What is GLOBE?
The Global Learning and Observations to Benefit the Environment (GLOBE) Program is an international program that provides the public an opportunity to participate in data collection and the scientific process and contributes meaningfully to our understanding of the Earth system and global environment. Announced by the U.S. Government on Earth Day in 1994, GLOBE launched its worldwide implementation in 1995.
El Niño and La Niña are important climatic phenomena that affect the climate globally, causing flooding and droughts as well as changes in seasonal weather patterns. The GLOBE El Niño Field Campaign relies on trained citizen scientists to collect and share important local data to discover where and how much El Niño’s global impact affects local climates.
You have probably observed changes in weather patterns in your community — a drier-than-usual spring, an extra-cold winter. This project is your opportunity to learn more about the changes where you are and help NASA ground-truth satellite data measuring global snapshots.
Four Protocols to Collect Data for the El Nino campaign.
To support GLOBE in this long-term campaign, we are recruiting, training, and equipping participants for four separate but related protocols representing a range of commitments from a light touch to an in-depth experience, based on the needs and interests of you and your community.
The four protocols range from atmosphere to ground observations; from very simple to more complex:
- The cloud protocol: a quick assessment of the type and density of cloud cover as viewed from the collection site.
- The surface temperature protocol: uses a simple tool to capture nine measurements that are averaged to submit a reading to GLOBE.
- The precipitation protocol: documents rainfall from day to day or more frequently on a rainy day to provide data about rainfall volumes and rates
- The Soil Moisture Active Passive (SMAP) protocol: provides data about soil moisture that can be used to ground truth a NASA satellite that is in orbit.

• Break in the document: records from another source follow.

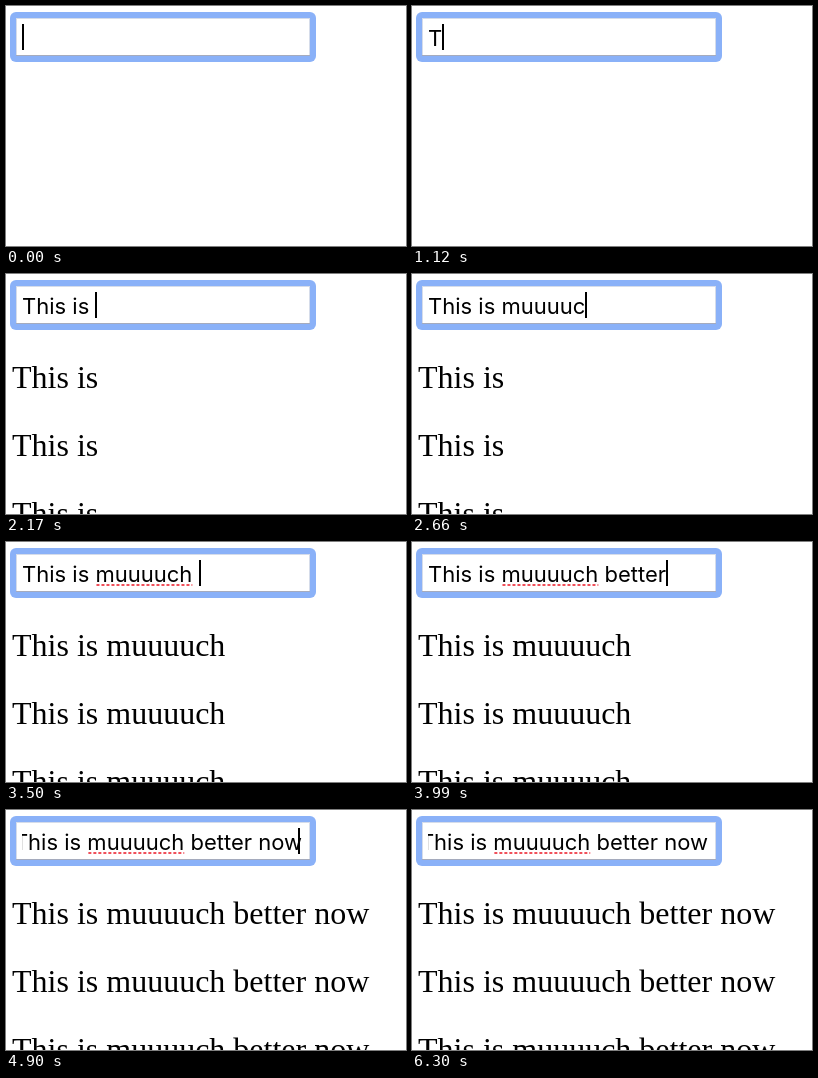
An HTML page with a canvas for the animation above (6370 ms loop, 400x240 px).

```html
<!DOCTYPE html>
<html lang="en">
<head>
<meta charset="utf-8">
<title>Delayed list</title>
<style>
  html, body { margin: 0; width: 100%; height: 100%; overflow: hidden; background: #fff; }
  canvas { display: block; width: 400px; height: 240px; }
</style>
</head>
<body>
<canvas id="stage" width="400" height="240"></canvas>
<script>
const ctx = document.getElementById('stage').getContext('2d');
const LOOP = 6370;
const TEXT = 'This is muuuuch better now';
const WORD = 'muuuuch';
const WORD_AT = TEXT.indexOf(WORD);

// Time of each key press
const KEYS = [
  1050, 1190, 1330, 1470, 1610, 1680, 1750, 1820,
  2240, 2310, 2380, 2520, 2590, 2660, 2800, 2940,
  3570, 3640, 3710, 3780, 3920, 3990, 4130, 4270, 4410, 4550
];
const SPELLCHECK = 3010;
// [time, letters shown in the list]
const LIST = [[2170, 7], [3500, 15], [4900, 26]];
const CARET_FLIPS = [420, 1050, 5110, 5600, 6090];

const FIELD = { left: 16, right: 296, baseline: 40 };
const INPUT_FONT = '22px Inter, sans-serif';
const LIST_FONT = '32px "Liberation Serif", Times, serif';

const passed = (times, t) => times.filter(at => at <= t).length;

function drawFrame() {
  ctx.fillStyle = '#8ab1f8';
  ctx.beginPath();
  ctx.roundRect(4, 6, 306, 50, 6);
  ctx.fill();
  ctx.fillStyle = '#d5dcea';
  ctx.fillRect(10, 12, 294, 38);
  ctx.fillStyle = '#a5abbd';
  ctx.fillRect(10, 49, 294, 1);
  ctx.fillStyle = '#fff';
  ctx.fillRect(11, 13, 292, 36);
}

function drawUnderline(x, width) {
  ctx.strokeStyle = '#f0505a';
  ctx.lineWidth = 2;
  ctx.setLineDash([3, 2]);
  ctx.beginPath();
  ctx.moveTo(x, 43);
  ctx.lineTo(x + width, 43);
  ctx.stroke();
  ctx.setLineDash([]);
}

function drawInput(t) {
  const typed = TEXT.slice(0, passed(KEYS, t));
  ctx.font = INPUT_FONT;
  const widthOf = text => ctx.measureText(text).width;
  const end = FIELD.left + widthOf(typed);
  const scroll = Math.max(0, end - FIELD.right);

  ctx.save();
  ctx.beginPath();
  ctx.rect(FIELD.left, 13, FIELD.right - FIELD.left, 36);
  ctx.clip();
  ctx.fillStyle = '#000';
  ctx.fillText(typed, FIELD.left - scroll, FIELD.baseline);
  if (t >= SPELLCHECK) {
    const x = FIELD.left + widthOf(TEXT.slice(0, WORD_AT)) - scroll;
    drawUnderline(x + 1, widthOf(WORD) - 1);
  }
  if (passed(CARET_FLIPS, t) % 2 === 0) {
    ctx.fillStyle = '#000';
    ctx.fillRect(Math.min(Math.round(end), FIELD.right - 4), 18, 2, 26);
  }
  ctx.restore();
}

function drawList(t) {
  const shown = passed(LIST.map(([at]) => at), t);
  if (!shown) return;
  const line = TEXT.slice(0, LIST[shown - 1][1]);
  ctx.font = LIST_FONT;
  ctx.fillStyle = '#000';
  for (let y = 114; y < 270; y += 68) ctx.fillText(line, 6, y);
}

function draw(now) {
  const t = now % LOOP;
  ctx.fillStyle = '#fff';
  ctx.fillRect(0, 0, 400, 240);
  drawFrame();
  drawInput(t);
  drawList(t);
}

const start = performance.now();
function tick() {
  draw(performance.now() - start);
  requestAnimationFrame(tick);
}
tick();
</script>
</body>
</html>
```
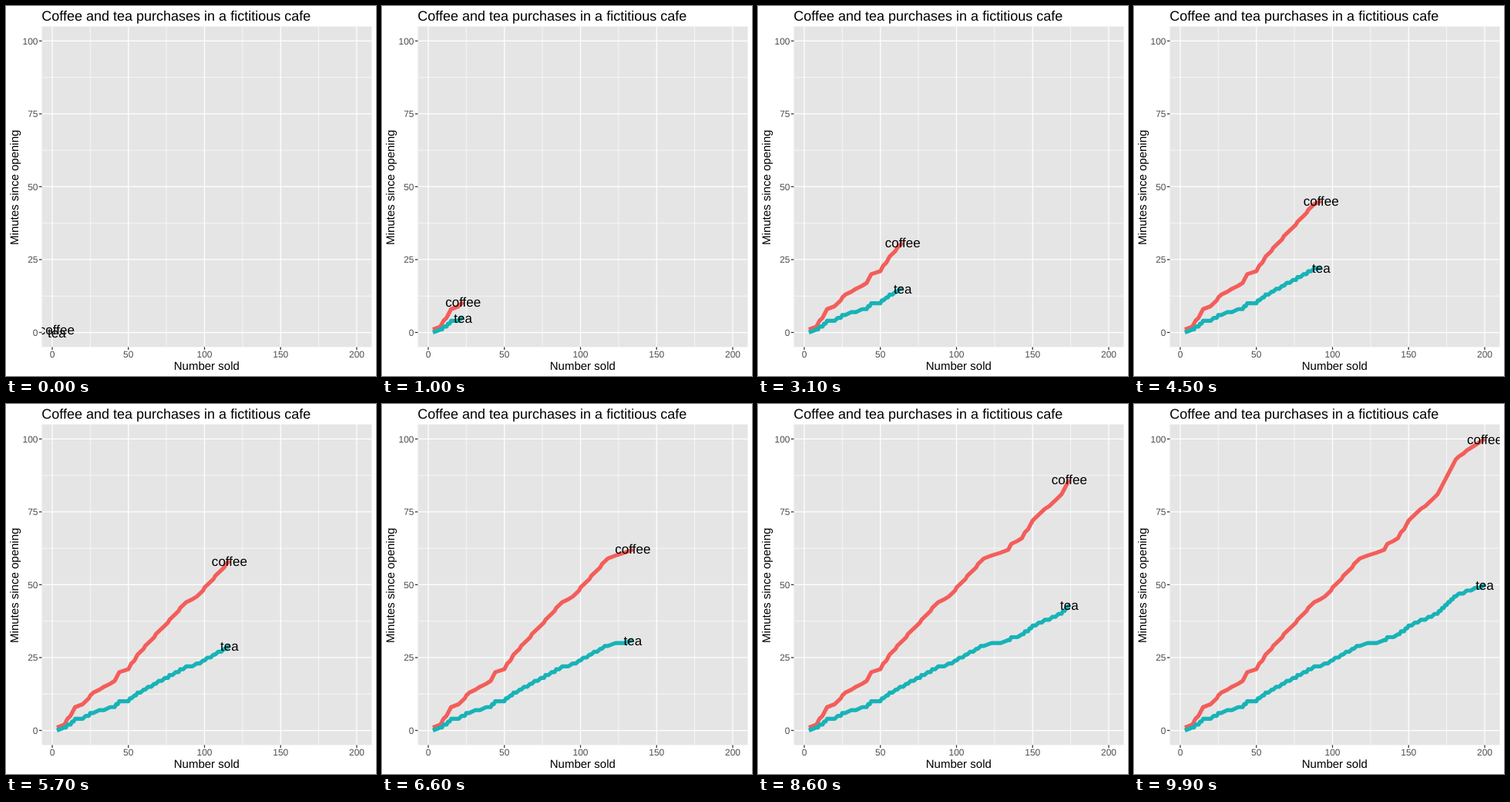
Animation of 480 by 480 pixels, one loop 10000 ms. Source, as an HTML page:

```html
<!DOCTYPE html>
<html lang="en">
<head>
<meta charset="utf-8">
<title>Coffee and tea purchases</title>
<style>
  html, body { margin: 0; width: 100%; height: 100%; overflow: hidden; background: #fff; }
  svg {
    display: block; width: 100vw; height: 100vh;
    font-family: "Liberation Sans", Arial, sans-serif;
    text-rendering: geometricPrecision;
  }
  .tick { font-size: 12px; fill: #4d4d4d; }
  .axis { font-size: 15px; }
  .label { font-size: 17.07px; text-anchor: middle; }
  .series { fill: none; stroke-width: 5.2; stroke-linejoin: round; }
</style>
</head>
<body>
<svg viewBox="0 0 480 480">
  <clipPath id="panel"><rect x="46.5" y="26.5" width="428" height="415.9"/></clipPath>
  <rect width="480" height="480" fill="#fff"/>
  <rect x="46.5" y="26.5" width="428" height="415.9" fill="#e5e5e5"/>
  <g id="grid"></g>
  <g id="plot" clip-path="url(#panel)"></g>
  <text x="46.3" y="19.3" font-size="18">Coffee and tea purchases in a fictitious cafe</text>
  <text class="axis" x="260.3" y="472" text-anchor="middle">Number sold</text>
  <text class="axis" transform="translate(16.3 235.3) rotate(-90)" text-anchor="middle">Minutes since opening</text>
</svg>
<script>
const LEFT = 46.5, RIGHT = 474.5, TOP = 26.5, BOTTOM = 442.4;
const FRAMES = 100, STEP = 100, MAJOR = 1.25, MINOR = 0.65;
const FIRST = 3, LAST = 200;
const px = x => 60 + x * 1.975;
const py = y => 423.5 - y * 3.781;

function add(parent, tag, attrs, text = "") {
  const el = document.createElementNS("http://www.w3.org/2000/svg", tag);
  for (const key in attrs) el.setAttribute(key, attrs[key]);
  el.textContent = text;
  return parent.appendChild(el);
}

const grid = document.getElementById("grid");
const plot = document.getElementById("plot");

function line(x1, y1, x2, y2, stroke, width) {
  add(grid, "line", { x1, y1, x2, y2, stroke, "stroke-width": width });
}
const vertical = (x, width) => line(px(x), TOP, px(x), BOTTOM, "#fff", width);
const horizontal = (y, width) => line(LEFT, py(y), RIGHT, py(y), "#fff", width);

for (let i = 0; i < 4; i++) {
  vertical(25 + 50 * i, MINOR);
  horizontal(12.5 + 25 * i, MINOR);
}
for (let i = 0; i < 5; i++) {
  const x = 50 * i, y = 25 * i;
  vertical(x, MAJOR);
  horizontal(y, MAJOR);
  line(px(x), BOTTOM, px(x), BOTTOM + 3.5, "#333", MAJOR);
  line(LEFT - 3.5, py(y), LEFT, py(y), "#333", MAJOR);
  add(grid, "text", { class: "tick", x: px(x), y: 456, "text-anchor": "middle" }, x);
  add(grid, "text", { class: "tick", x: 41.5, y: py(y) + 4.3, "text-anchor": "end" }, y);
}

function interpolate(points, x) {
  const i = Math.max(1, points.findIndex(p => p[0] >= x - 1e-9));
  const [x0, y0] = points[i - 1], [x1, y1] = points[i];
  return y0 + (y1 - y0) * (x - x0) / (x1 - x0);
}

// [coffee count, position] where the pace of coffee sales changes.
const bends = [
  [1, 3], [2, 8], [8, 15], [9, 20], [13, 27], [17, 41], [20, 44],
  [21, 50], [26, 56], [44, 88], [46, 95], [59, 118], [62, 134], [64, 136],
  [66, 143], [72, 150], [81, 169], [93, 181], [96, 188], [100, 200]
];

// Tea gains one for every second coffee.
const series = [
  { name: "coffee", color: "#f35e5a", value: n => n },
  { name: "tea", color: "#17b3b7", value: n => Math.floor(n / 2) }
];
for (const s of series) {
  s.points = Array.from({ length: 100 }, (_, i) =>
    [Math.round(interpolate(bends, i + 1)), s.value(i + 1)]);
  s.path = add(plot, "path", { class: "series", stroke: s.color });
}
for (const s of series) s.label = add(plot, "text", { class: "label" }, s.name);

function render(time) {
  const frame = Math.floor(time / STEP) % FRAMES;
  const x = FIRST + (LAST - FIRST) * frame / (FRAMES - 1);
  const end = Math.max(x, FIRST + 1);
  for (const s of series) {
    const shown = s.points.filter(p => p[0] < end);
    shown.push([end, interpolate(s.points, end)]);
    s.path.setAttribute("d", "M" + shown.map(p => px(p[0]).toFixed(2) + " " + py(p[1]).toFixed(2)).join("L"));
    s.label.setAttribute("x", px(x));
    s.label.setAttribute("y", py(interpolate(s.points, x)) + 6.4);
  }
}

const start = performance.now();
function tick() {
  render(performance.now() - start);
  requestAnimationFrame(tick);
}
tick();
</script>
</body>
</html>
```
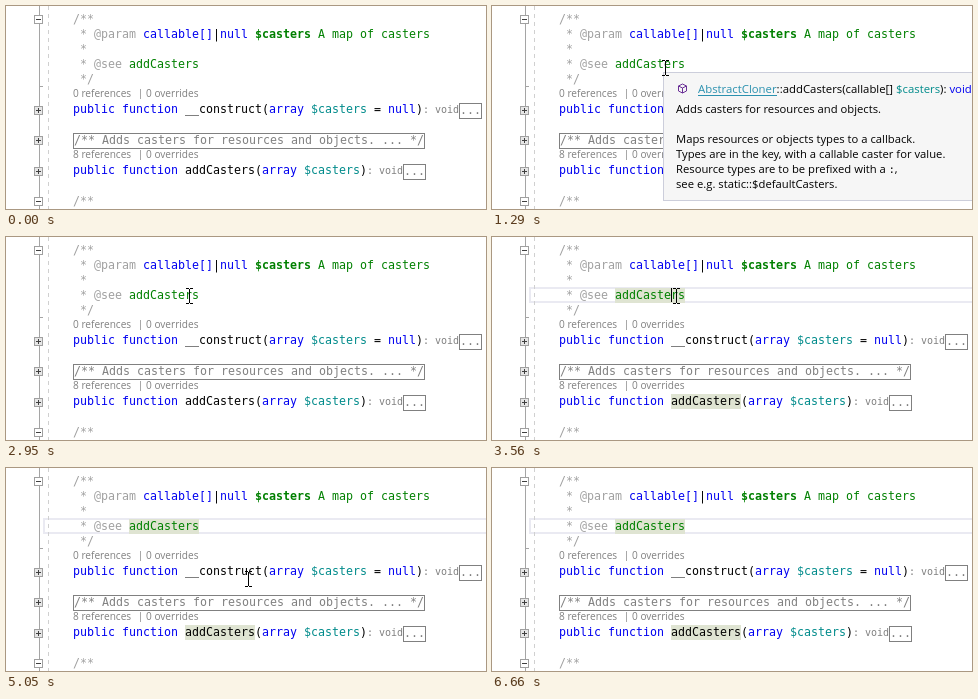
Recreate the animation shown at these times as an HTML page with a canvas. Size 480x203 px, loop 6760 ms.

```html
<!DOCTYPE html>
<html lang="en">
<head>
<meta charset="utf-8">
<title>Editor hover</title>
<style>
html, body { margin: 0; width: 100%; height: 100%; overflow: hidden; background: #fff; }
canvas { display: block; width: 480px; height: 203px; }
</style>
</head>
<body>
<canvas id="stage" width="480" height="203"></canvas>
<script>
const ctx = document.getElementById('stage').getContext('2d', { alpha: false });
const LOOP = 6760, LEFT = 67, COL = 7;
const MONO = '"DejaVu Sans Mono", monospace';
const SANS = '"Open Sans", "Noto Sans", sans-serif';
const CODE = '11.63px ' + MONO, BOLD = 'bold ' + CODE, HINT = '10px ' + MONO;
const LENS = '10.1px ' + SANS, HEAD = '11.36px ' + SANS, BODY = '11.25px ' + SANS;
const BLUE = '#0000f0', GREEN = '#008000', TEAL = '#008b8b', GREY = '#808080',
      PALE = '#a0a0a0', INK = '#000', LINK = '#2b91af', RULE = '#a5a5a5', MARK = '#dfe4d2';

// Pointer moves: start, end, ease-out power, cubic control points.
const moves = [
  [480, 1090, 1.6, [318, 204, 270, 150, 195, 110, 173, 62]],
  [2290, 2950, 1.3, [173, 62, 205, 72, 222, 84, 183, 59]],
  [3555, 4210, 1.1, [183, 58, 225, 80, 262, 115, 232, 151]],
  [4260, 4340, 1, [232, 151, 232, 153, 231, 156, 231, 158]],
  [4850, 5480, 1.5, [231, 158, 250, 130, 245, 75, 220, 59]],
  [5760, 6350, 1, [220, 59, 260, 60, 400, 120, 427, 212]]
];

// Tooltip: start, end, left, top.
const tips = [[1290, 2410, 171, 66], [3040, 3080, 181, 66], [4490, 4910, 229, 172]];
const clicks = [[3080, 183, 58], [5510, 220, 58]];

const tipBody = [
  [0, 'Adds casters for resources and objects.'],
  [2, 'Maps resources or objects types to a callback.'],
  [3, 'Types are in the key, with a callable caster for value.'],
  [5, 'see e.g. static::$defaultCasters.']
];

function rect(x, y, w, h, color) {
  ctx.fillStyle = color;
  ctx.fillRect(x, y, w, h);
}

function frame(x, y, w, h, color) {
  ctx.strokeStyle = color;
  ctx.lineWidth = 1;
  ctx.strokeRect(x + 0.5, y + 0.5, w - 1, h - 1);
}

function text(str, x, y, font, color) {
  ctx.font = font;
  ctx.fillStyle = color;
  ctx.fillText(str, x, y);
  return x + ctx.measureText(str).width;
}

// Code runs: column, string, colour, optional font.
function code(y, ...runs) {
  for (const [col, str, color, font] of runs) text(str, LEFT + col * COL, y, font || CODE, color);
}

function lens(count, y) {
  text(count + ' references', 67, y, LENS, GREY);
  rect(134, y - 8, 1, 10, '#a8a8a8');
  text('0 overrides', 140, y, LENS, GREY);
}

function toggle(y, closed) {
  rect(28, y - 4, 9, 9, closed ? '#e6e6e6' : '#fff');
  frame(28, y - 4, 9, 9, '#a0a0a0');
  rect(30, y, 5, 1, '#404040');
  if (closed) rect(32, y - 2, 1, 5, '#404040');
}

function margin() {
  rect(33, 0, 1, 203, RULE);
  rect(33, 80, 4, 1, RULE);
  toggle(13, false);
  [104, 134, 165].forEach(y => toggle(y, true));
  toggle(195, false);
  for (let y = 0; y < 203; y += 8) rect(42, y, 1, 4, '#d0d0d0');
}

function ellipsis(x, y) {
  frame(x, y, 23, 16, GREY);
  text('...', x + 1, y + 11, CODE, GREY);
}

function editor() {
  margin();
  code(17, [0, '/**', PALE]);
  code(32, [1, '* @param', PALE], [10, 'callable[]', BLUE], [20, '|', INK], [21, 'null', BLUE],
    [26, '$casters', GREEN, BOLD], [35, 'A map of casters', GREEN]);
  code(47, [1, '*', PALE]);
  code(62, [1, '* @see', PALE], [8, 'addCasters', GREEN]);
  code(77, [1, '*/', PALE]);
  lens(0, 91);
  code(107, [0, 'public function', BLUE], [16, '__construct(', INK], [28, 'array', BLUE],
    [34, '$casters', TEAL], [43, '=', INK], [45, 'null', BLUE], [49, ')', INK]);
  text(': void', 417, 107, HINT, GREY);
  ellipsis(453, 97);
  frame(67, 127, 352, 16, GREY);
  text('/** Adds casters for resources and objects. ... */', 68, 138, CODE, GREY);
  lens(8, 152);
  code(168, [0, 'public function', BLUE], [16, 'addCasters(', INK], [27, 'array', BLUE],
    [33, '$casters', TEAL], [41, ')', INK]);
  text(': void', 361, 168, HINT, GREY);
  ellipsis(397, 158);
  code(199, [0, '/**', PALE]);
}

function cube(x, y) {
  ctx.strokeStyle = '#6a2f96';
  ctx.lineWidth = 1;
  ctx.beginPath();
  ctx.moveTo(x, y - 4.5);
  ctx.lineTo(x + 4, y - 2.5);
  ctx.lineTo(x + 4, y + 2.5);
  ctx.lineTo(x, y + 4.5);
  ctx.lineTo(x - 4, y + 2.5);
  ctx.lineTo(x - 4, y - 2.5);
  ctx.closePath();
  ctx.moveTo(x - 4, y - 2.5);
  ctx.lineTo(x, y - 0.5);
  ctx.lineTo(x + 4, y - 2.5);
  ctx.moveTo(x, y - 0.5);
  ctx.lineTo(x, y + 4.5);
  ctx.stroke();
}

function tooltip(x, y) {
  rect(x, y, 330, 129, '#f6f6f6');
  frame(x, y, 330, 129, '#cccedb');
  cube(x + 19.5, y + 16.5);

  const base = y + 21, start = x + 35;
  let pen = text('AbstractCloner', start, base, HEAD, LINK);
  rect(start, base + 2, Math.round(pen - start), 1, LINK);
  const runs = [['::addCasters(callable[] ', INK], ['$casters', TEAL], ['): ', INK], ['void', BLUE]];
  for (const [str, color] of runs) pen = text(str, pen, base, HEAD, color);

  const left = x + 13, row = k => y + 41 + 15 * k;
  for (const [k, str] of tipBody) text(str, left, row(k), BODY, INK);
  pen = text('Resource types are to be prefixed with a ', left, row(4), BODY, INK);
  pen = text(':', pen, row(4), HINT, INK);
  text(',', pen, row(4), BODY, INK);
}

function bezier(p, u) {
  const v = 1 - u;
  const at = i => v * v * v * p[i] + 3 * v * v * u * p[i + 2] +
    3 * v * u * u * p[i + 4] + u * u * u * p[i + 6];
  return [Math.round(at(0)), Math.round(at(1))];
}

function pointer(t) {
  if (t < 500 || t >= 6350) return;
  const [from, to, power, path] = moves.filter(m => t >= m[0]).pop();
  const u = Math.min(1, (t - from) / (to - from));
  const [x, y] = bezier(path, 1 - Math.pow(1 - u, power));
  rect(x, y - 7, 1, 14, INK);
  for (const row of [y - 8, y + 7]) {
    rect(x - 3, row, 3, 1, INK);
    rect(x + 1, row, 3, 1, INK);
  }
}

function caret(t) {
  const second = t >= 5510;
  const on = second
    ? t < 6035 || (t >= 6560 && t < 6660)
    : t >= 3080 && Math.floor((t - 3080) / 530) % 2 === 0;
  if (on) rect(second ? 193 : 179, 51, 1, 14, INK);
}

function draw(t) {
  rect(0, 0, 480, 203, '#fff');
  if (t >= 3080) {
    ctx.strokeStyle = '#eaeaf2';
    ctx.lineWidth = 2;
    ctx.strokeRect(38, 51, 460, 14);
  }
  if (t >= 3140) {
    rect(123, 51, 70, 15, MARK);
    rect(179, 157, 70, 15, MARK);
  }
  editor();
  caret(t);
  for (const [from, to, x, y] of tips) if (t >= from && t < to) tooltip(x, y);
  for (const [from, x, y] of clicks) {
    if (t < from || t >= from + 100) continue;
    ctx.fillStyle = 'rgba(255, 255, 0, 0.47)';
    ctx.beginPath();
    ctx.arc(x, y, 12, 0, Math.PI * 2);
    ctx.fill();
  }
  pointer(t);
}

const begin = performance.now();
function tick() {
  draw((performance.now() - begin) % LOOP);
  requestAnimationFrame(tick);
}
tick();
</script>
</body>
</html>
```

All of these protocols help us to understand how climate change affects the global water cycle. Changes in the water cycle, such as increased periods of drought and increases in rain or snowfall, significantly impact people’s lives, biodiversity, food production and more. Some regions will see the impact of climate change long before others, but all of us will be affected by changing water patterns in our lifetime. The more granular data we have from citizen scientists, the more we can understand the changes and how to mitigate them.